§ Exercise
Within the data below, count the lines that include the word "tail". Provide the number and nothing further.

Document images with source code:
____________________

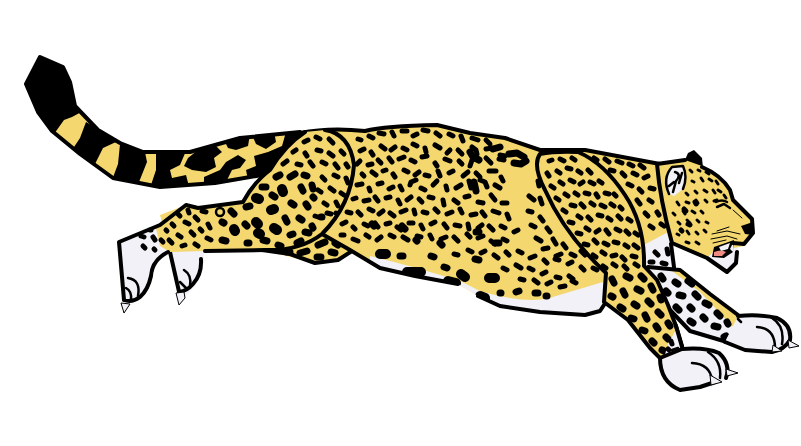
<!DOCTYPE html>
<html lang="en">
<head>
<meta charset="utf-8">
<title>Leaping jaguar</title>
<style>
:root { --coat: #f4d86f; --ink: #000; --white: #f1f1f7; --tongue: #ee8a80; --page: #fff; }
html, body { margin: 0; overflow: hidden; background: var(--page); }
svg { display: block; width: 801px; height: 446px; }
.coat { fill: var(--coat); }
.white { fill: var(--white); }
.ink { fill: var(--ink); }
.line { fill: none; stroke: var(--ink); stroke-width: 4; stroke-linejoin: round; stroke-linecap: round; }
.thin { stroke-width: 1; }
.mid { stroke-width: 2.5; }
.spots { fill: none; stroke: var(--ink); stroke-linecap: round; stroke-linejoin: round; }
.tiny { stroke-width: 3; }
.small { stroke-width: 5; }
.medium { stroke-width: 7; }
.large { stroke-width: 10; }
.claw { fill: var(--white); stroke: var(--ink); stroke-width: 1; }
</style>
</head>
<body>
<svg viewBox="0 0 801 446" role="img" aria-label="Drawing of a spotted jaguar leaping to the right">
<defs>
<path id="tail-shape" d="M40 57L63 67L70 82L75 106L98 130L120 143L143 152L190 152L240 138L300 131L330 130L262 175L215 183L160 187L113 178L80 154L52 131L38 112L26 84Z"/>
<path id="body-shape" d="M300 133Q330 127 365 131Q385 126 437 125L470 133L505 138L540 150L585 150L660 164L672 241L645 266L606 300L600 311L585 315L540 312L500 306L478 296L458 284L415 276L380 268L350 250L322 234L270 200Z"/>
<path id="thigh-shape" d="M325 130Q350 134 354 165Q351 205 322 234Q300 251 265 250L205 251L170 252L160 246L156 228L186 205L198 208L243 202Q254 182 270 170Q285 145 305 132Z"/>
<path id="shoulder-shape" d="M540 154Q532 165 545 190Q565 235 606 273L604 302L628 320L650 348L662 360L675 340L676 326L668 305L657 280L644 268Q645 225 625 195Q604 163 578 152Q555 151 540 154Z"/>
<path id="far-leg-shape" d="M646 266L680 270L710 294L740 315L725 342L690 331L668 312Z"/>
<path id="head-shape" d="M657 164L685 160L702 166Q721 175 730 190L733 200L753 219L753 233L744 246L713 252L707 258L672 243Q660 200 657 164Z"/>
<clipPath id="tail-clip"><use href="#tail-shape"/></clipPath>
<clipPath id="body-clip"><use href="#body-shape"/></clipPath>
<clipPath id="thigh-clip"><use href="#thigh-shape"/></clipPath>
<clipPath id="shoulder-clip"><use href="#shoulder-shape"/></clipPath>
<clipPath id="far-leg-clip"><use href="#far-leg-shape"/></clipPath>
<clipPath id="head-clip"><use href="#head-shape"/></clipPath>
</defs>

<g id="tail">
<use href="#tail-shape" class="coat"/>
<g class="ink" clip-path="url(#tail-clip)">
<path d="M20 50H85V110L72 117L64 120L54 134L20 110Z"/>
<path d="M86 122L100 130L116 142L103 148L95 164L72 150L80 138Z"/>
<path d="M120 144L145 152L147 162L139 182L112 180L118 164Z"/>
<path d="M156 153L186 151L180 165L170 170L172 178L186 175L190 190L150 188L156 170Z"/>
<path d="M188 158L198 150L216 146L222 152L214 158L216 167L206 172L192 170L184 166Z"/>
<path d="M224 140L250 134L248 146L236 150L228 148Z"/>
<path d="M204 177L220 170L226 162L238 155L246 160L240 168L232 170L224 186L204 187Z"/>
<path d="M252 135L274 131L276 142L266 149L256 144Z"/>
<path d="M246 170L256 166L254 156L268 152L282 146L286 132L310 130L290 148L278 162L262 176L248 180Z"/>
</g>
<path class="line" d="M262 175L215 183L160 187L113 178L80 154L52 131L38 112L26 84L40 57L63 67L70 82L75 106L98 130L120 143L143 152L190 152L240 138L300 132"/>
</g>

<g id="far-hind-leg">
<path class="coat" d="M262 250L320 230L352 250L340 260L315 263Z"/>
<path class="spots medium" d="M300 253l7 -2M317 257l4 0M331 252l4 1M318 245l7 -3M335 243l3 2M287 252l3 0"/>
<path class="line" d="M262 250L290 254L315 263L338 260L352 251"/>
<path class="white" d="M170 252L205 250L201 270L193 288L180 302Z"/>
<path class="line" d="M170 252L180 296M201 259Q202 274 193 284Q187 291 179 292"/>
<path class="line mid" d="M184 270Q192 275 190 286M180 282l6 6"/>
<path class="claw" d="M176 293L179 305L185 298L184 292Z"/>
</g>

<g id="body">
<use href="#body-shape" class="coat"/>
<g clip-path="url(#body-clip)">
<path class="white" d="M370 256Q420 268 462 282L480 291Q530 306 556 296L603 282V320H480L370 270Z"/>
<path class="white" d="M640 247L672 230V250L645 268Z"/>
<g class="spots small">
<path d="M358 139l3 1m8 -4l4 2m6 -5l5 1m8 -2l2 4m8 -5l5 0m6 5l4 -2m6 -4l5 1m8 2l4 3m9 -2l4 2m8 0l2 5m9 -3l6 2m8 0l4 4"/>
<path d="M360 151l4 -2m7 3l2 3m8 -9l4 3m6 1l4 -3m8 1l4 2m6 -6l4 2m8 2l1 4m9 -7l5 3m7 5l3 -3m8 0l4 4m10 -7l4 3l1 4m9 -5l6 -1m8 7l5 1"/>
<path d="M357 164l3 -3m8 4l4 -1m6 -4l3 3m8 -5l3 4m7 -3l5 -2m7 3l4 2m7 -5l5 -1m8 7l2 3m8 -7l5 2m9 0l3 3m8 2l2 -6l5 -2m9 0l5 5m8 -4l5 1"/>
<path d="M362 174l2 2m8 -4l4 3m7 -4l3 -1m7 4l2 3m9 -7l4 2m7 3l4 -3m6 3l4 1m9 -5l2 5m9 -3l4 -2m10 5l5 -4m8 1l4 4m9 -6l7 0m5 6l2 4"/>
<path d="M357 185l5 -1m7 4l1 3m8 -7l4 -1m7 6l4 -2m7 -1l2 4m8 -5l1 -3l5 -2m5 8l4 2m8 -5l4 -4m9 5l1 4m9 -2l5 -3m8 -4l2 7m9 -8l5 2l2 5m8 -2l5 3"/>
<path d="M353 199l3 -1m8 3l5 -1m6 -3l3 4m8 -3l4 -1m8 3l2 4m7 -4l4 -3m8 2l3 3m7 -5l4 1m10 2l1 5m10 -5l4 3m7 -6l4 -1m9 6l5 1m8 -8l4 5m7 3l5 0"/>
<path d="M347 212l4 1m7 -1l3 3m8 -6l4 2m6 3l4 -3m7 2l4 3m7 -4l5 -2m8 0l1 4m8 -2l4 1m8 -4l3 3m9 2l5 -2m8 -3l2 4m9 2l5 -1m6 -2l3 4m8 -5l6 2m8 1l2 5"/>
<path d="M342 224l4 -2m7 5l2 2m9 -5l4 2m7 -3l3 4m8 -3l4 -1m7 4l4 3m8 -7l4 0m8 2l2 4m8 -5l4 -2m9 2l3 4m8 -3l5 1m8 -2l1 5m9 -1l4 -3m7 1l4 4m8 -4l4 2m9 4l4 -2"/>
<path d="M341 235l3 0m9 4l5 2m8 -6l3 2m8 3l4 -3m9 -2l4 2m9 0l5 3m9 -4l4 1m9 -2l2 4m9 0l5 -2m8 0l4 4m9 -7l3 3m8 1l5 -2m8 5l4 3m8 -5l4 2"/>
<path d="M538 181l1 5m-10 10l5 4m6 -2l2 6m-14 7l4 1m8 5l3 4m-12 4l4 2m12 1l3 4m-14 6l5 3m12 -2l3 5m7 0l3 4m-23 1l5 -1m8 8l5 -2m10 0l4 2m6 -5l4 4"/>
<path d="M454 254l4 1m10 -5l4 2m9 1l4 -2m9 4l4 3m8 -6l3 3m9 -4l4 2m8 5l5 -2m9 4l3 3m8 -4l4 1m9 4l4 -2m9 5l3 3m9 -2l4 2M503 268l4 2m9 -5l5 3m8 0l4 2m9 4l4 -2m10 5l4 1m9 -2l4 3M520 279l4 1m10 0l4 3m9 1l4 -2m9 5l5 -1m7 -5l4 2"/>
<path d="M594 158l3 2m8 -1l4 3m8 -1l5 2m7 1l4 2m7 -1l4 3M610 170l4 1m8 2l3 3m8 -3l4 2m7 3l4 -2M628 184l4 2m7 3l3 3m8 -4l4 1M637 200l3 4m9 -4l3 2M645 213l3 3m9 -4l2 3M650 226l3 2m8 -4l3 2"/>
</g>
<path class="spots medium" d="M372 224l2 2M402 226l3 3M416 240l1 1M440 243l2 2M431 256l3 1M444 267l3 1M400 256l3 0M475 259l4 1M509 154l8 -1l7 4M514 163l7 1l5 -3M470 152l3 5l6 3M474 182l2 9M493 149l7 -2M535 293l3 0M546 296l1 0M516 292l3 -1M500 293l1 0M476 232l3 0M495 243l4 0"/>
<path class="spots large" d="M380 254l6 0M407 272l14 0M461 274l4 3M489 278l6 0M448 281l8 2M480 296l5 2"/>
</g>
<path class="line" d="M322 234L350 250L380 268L415 276L458 284M478 296L500 306L540 312L585 315L600 311L606 302M300 133Q330 127 365 131Q385 126 437 125L470 133L505 138L540 150L585 150L660 164"/>
</g>

<g id="hind-leg">
<path class="white" d="M119 242L158 227L168 252L153 262L150 280L143 295L124 305Z"/>
<use href="#thigh-shape" class="coat"/>
<path class="coat" d="M160 215L186 205L200 250L170 252Z"/>
<g clip-path="url(#thigh-clip)">
<g class="spots small">
<path d="M304 142l4 -2m8 -3l4 2m9 0l4 4M293 152l3 -2m9 3l2 3m10 -6l4 1m8 2l4 3m8 -5l3 3M283 164l4 -3m10 3l4 1m9 -3l3 4m9 -4l4 2m9 0l3 4m8 -4l2 3M322 177l3 3m9 -5l4 2m8 1l2 5M318 190l3 2m9 -4l4 3m7 2l3 2M324 203l3 2m9 -3l2 4M315 216l3 1m9 -4l4 1m5 -1l2 1"/>
<path d="M172 224l2 2M178 214l2 2M188 210l1 3M185 222l4 2M195 217l3 3M178 235l3 2M191 232l3 3M200 229l2 2M169 240l3 3M182 246l3 -1M195 244l3 2M208 224l2 4M207 238l4 2M202 211l4 1M166 230l1 1"/>
</g>
<g class="spots medium">
<path d="M276 177l4 -2M290 177l5 -3M304 175l3 1M262 187l4 0M312 185l1 4M301 187l2 4M272 195l3 2M291 203l3 2M306 204l2 3M313 197l1 1M299 218l3 2M312 226l1 2M321 217l1 0M305 232l4 1M285 218l2 4M290 235l3 -1M246 207l4 -1M231 211l3 3M222 222l2 1M222 240l4 1M245 224l2 2M263 240l4 1M278 245l3 1M247 243l2 0M297 243l4 -2"/>
</g>
<path class="spots large" d="M282 189l1 3M256 198l3 1M271 210l3 -1M256 222l2 2M234 229l1 2M274 228l3 2M258 233l2 1"/>
<circle class="line mid" cx="220" cy="212" r="4"/>
</g>
<path class="spots small" d="M141 236l3 1M153 237l2 3M143 246l2 2M154 249l1 1M161 240l2 2M150 230l1 0"/>
<path class="line" d="M354 165Q350 134 325 130M354 165Q351 205 322 234Q300 251 265 250L205 251M305 132Q285 145 270 170Q254 182 243 202L198 208L186 205L160 225L119 242L124 300M168 252Q152 260 151 276Q148 290 140 297Q132 303 124 300"/>
<path class="line mid" d="M128 278Q141 280 138 296M126 288Q132 291 131 300"/>
<path class="claw" d="M121 303L124 313L130 304Z"/>
</g>

<g id="far-foreleg">
<path class="white" d="M644 252L672 243L676 268L648 268Z"/>
<use href="#far-leg-shape" class="white"/>
<g clip-path="url(#far-leg-clip)">
<path class="coat" d="M660 262L685 268L742 316L734 328L700 292Z"/>
<path class="spots medium" d="M661 276l2 3M675 282l3 2M688 281l4 3M666 291l2 2M679 295l4 1M695 294l3 3M690 307l2 2M705 303l4 2M703 317l2 2M717 313l3 3M714 326l4 1M676 307l3 3M727 322l1 2M724 337l2 -1M690 321l3 2"/>
</g>
<path class="spots small" d="M655 252l3 3M667 249l1 5M650 262l3 0M662 263l4 1"/>
<path class="line" d="M648 267L680 270L710 294L738 315M670 310L690 331L727 342M671 244L674 267"/>
<path class="white" d="M738 316Q760 314 777 318Q792 325 790 342L778 351L745 350L725 342Z"/>
<path class="line" d="M738 316Q760 314 777 318Q792 325 790 340Q784 350 772 352L745 350L725 342"/>
<path class="line mid" d="M757 327Q775 328 775 348M772 318Q785 326 782 344M738 319l3 3"/>
<path class="claw" d="M788 340L799 346L789 348ZM773 345L782 351L772 352Z"/>
</g>

<g id="head">
<path class="ink" d="M684 162L688 153L694 150L702 158L703 168Z"/>
<path class="white" d="M713 250L738 244L737 263L727 272L706 258Z"/>
<use href="#head-shape" class="coat"/>
<g clip-path="url(#head-clip)">
<path class="spots tiny" d="M690 170l2 2m6 -2l2 1m6 1l3 2M692 181l2 1m7 -4l2 3m6 -2l3 2m4 0l2 3M686 193l2 2m7 -4l2 2m7 -3l3 2m6 -2l2 3M677 202l2 3m7 -3l3 1m7 -3l2 3m7 -3l2 2M673 213l2 2m8 -4l2 3m7 -3l3 2m6 -2l2 2M678 222l2 2m7 -4l3 3m7 -3l2 2m7 0l2 1M677 234l2 1m8 -4l2 3m7 -2l2 2m6 -4l2 2M686 242l3 1m7 -1l3 2M718 190l3 2M714 201l3 -1M724 195l2 3"/>
<path class="spots small" d="M684 209l2 2M688 224l2 1M695 202l1 2M681 230l1 1"/>
<path class="ink" d="M741 226L753 222V235L745 234Z"/>
</g>
<path class="line mid" d="M717 207L724 204L730 208M716 202Q722 199 727 202"/>
<path class="line thin" d="M712 234l15 -3l13 3M711 239l16 -3l10 3M713 243l13 -3M717 231l12 -4M733 210l9 8"/>
<path class="ink" d="M714 247L734 240L733 252L724 258L712 257Z"/>
<path class="white" d="M719 247L730 243L728 249L721 251ZM730 249L733 243L734 253Z"/>
<path fill="var(--tongue)" d="M714 252Q721 249 726 252L722 256L714 256Z"/>
<path class="line" d="M657 164L685 160M702 167Q721 175 730 190L733 200L752 219L753 233L744 244L733 243M672 243L707 258L727 272L736 263L737 252M657 164Q660 200 672 243"/>
<path class="white" d="M667 193Q662 178 672 167L683 166Q688 177 683 189L674 196Z"/>
<path class="line mid" d="M669 194Q662 178 672 167L683 166Q688 177 683 189M675 172Q682 174 676 181L673 192M669 186l5 -4M682 173l-3 10"/>
</g>

<g id="foreleg">
<use href="#shoulder-shape" class="coat"/>
<g clip-path="url(#shoulder-clip)">
<g class="spots small">
<path d="M549 161l3 -1m8 -1l4 2m8 -3l3 2M547 173l2 3m8 -5l3 2m7 -5l4 1m7 2l3 2m7 -3l3 3M551 186l3 2m6 -6l3 2m7 -4l4 2m6 2l3 -2m7 0l4 2m5 -3l3 2M556 198l3 2m6 -6l3 2m7 -3l3 2m7 -2l4 1m7 0l2 3m7 -4l4 1m5 0l2 2M563 210l3 2m5 -7l4 1m6 -2l3 3m7 -4l3 2m7 0l4 2m6 -3l3 2m6 1l2 2M569 222l4 1m5 -7l3 2m7 -1l3 3m7 -5l4 1m6 2l3 2m7 -4l3 3m7 0l3 2M577 233l4 1m5 -6l3 2m7 2l3 -2m7 0l3 4m7 -5l4 2m6 0l3 3m6 -1l3 2M584 244l4 1m6 -5l3 3m7 0l4 2m6 -3l4 1m7 2l3 2m6 -2l4 3M593 255l3 2m6 -5l3 2m7 2l4 -1m6 2l3 3m7 -4l4 1M603 266l3 2m7 -4l3 2m8 0l3 3m8 -5l3 2"/>
</g>
<path class="spots medium" d="M612 279l2 4M626 276l4 2M641 276l3 3M611 296l2 1M623 291l2 4M637 289l4 2M651 286l2 4M620 307l3 2M634 304l3 2M648 301l3 3M660 297l1 3M631 318l3 1M645 315l2 4M658 312l3 3M642 330l3 1M656 326l2 3M668 323l2 3M652 341l2 2M666 337l2 2M662 350l2 1"/>
</g>
<path class="line" d="M578 152Q555 151 540 154Q532 165 545 190Q565 235 606 273L604 302L628 320L650 348L662 360M578 152Q604 163 625 195Q645 225 644 266L657 280L668 305L676 326L682 346"/>
<path class="white" d="M660 358L680 348Q705 345 721 353Q731 364 726 379L712 387L680 390Q660 382 660 358Z"/>
<path class="white" d="M668 344L677 328L682 347L664 358Z"/>
<path class="spots small" d="M671 341l1 3M668 349l1 1"/>
<path class="line" d="M676 326L682 347M660 358L682 349Q705 347 719 353Q731 364 726 378M660 358Q660 382 680 390L700 387L715 382"/>
<path class="line mid" d="M692 363Q710 364 712 380M708 352Q722 361 720 378M672 350l6 -2"/>
<path class="claw" d="M726 369L738 373L727 376ZM710 375L722 382L711 385Z"/>
</g>
</svg>
</body>
</html>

____________________

§ Reply to the task
5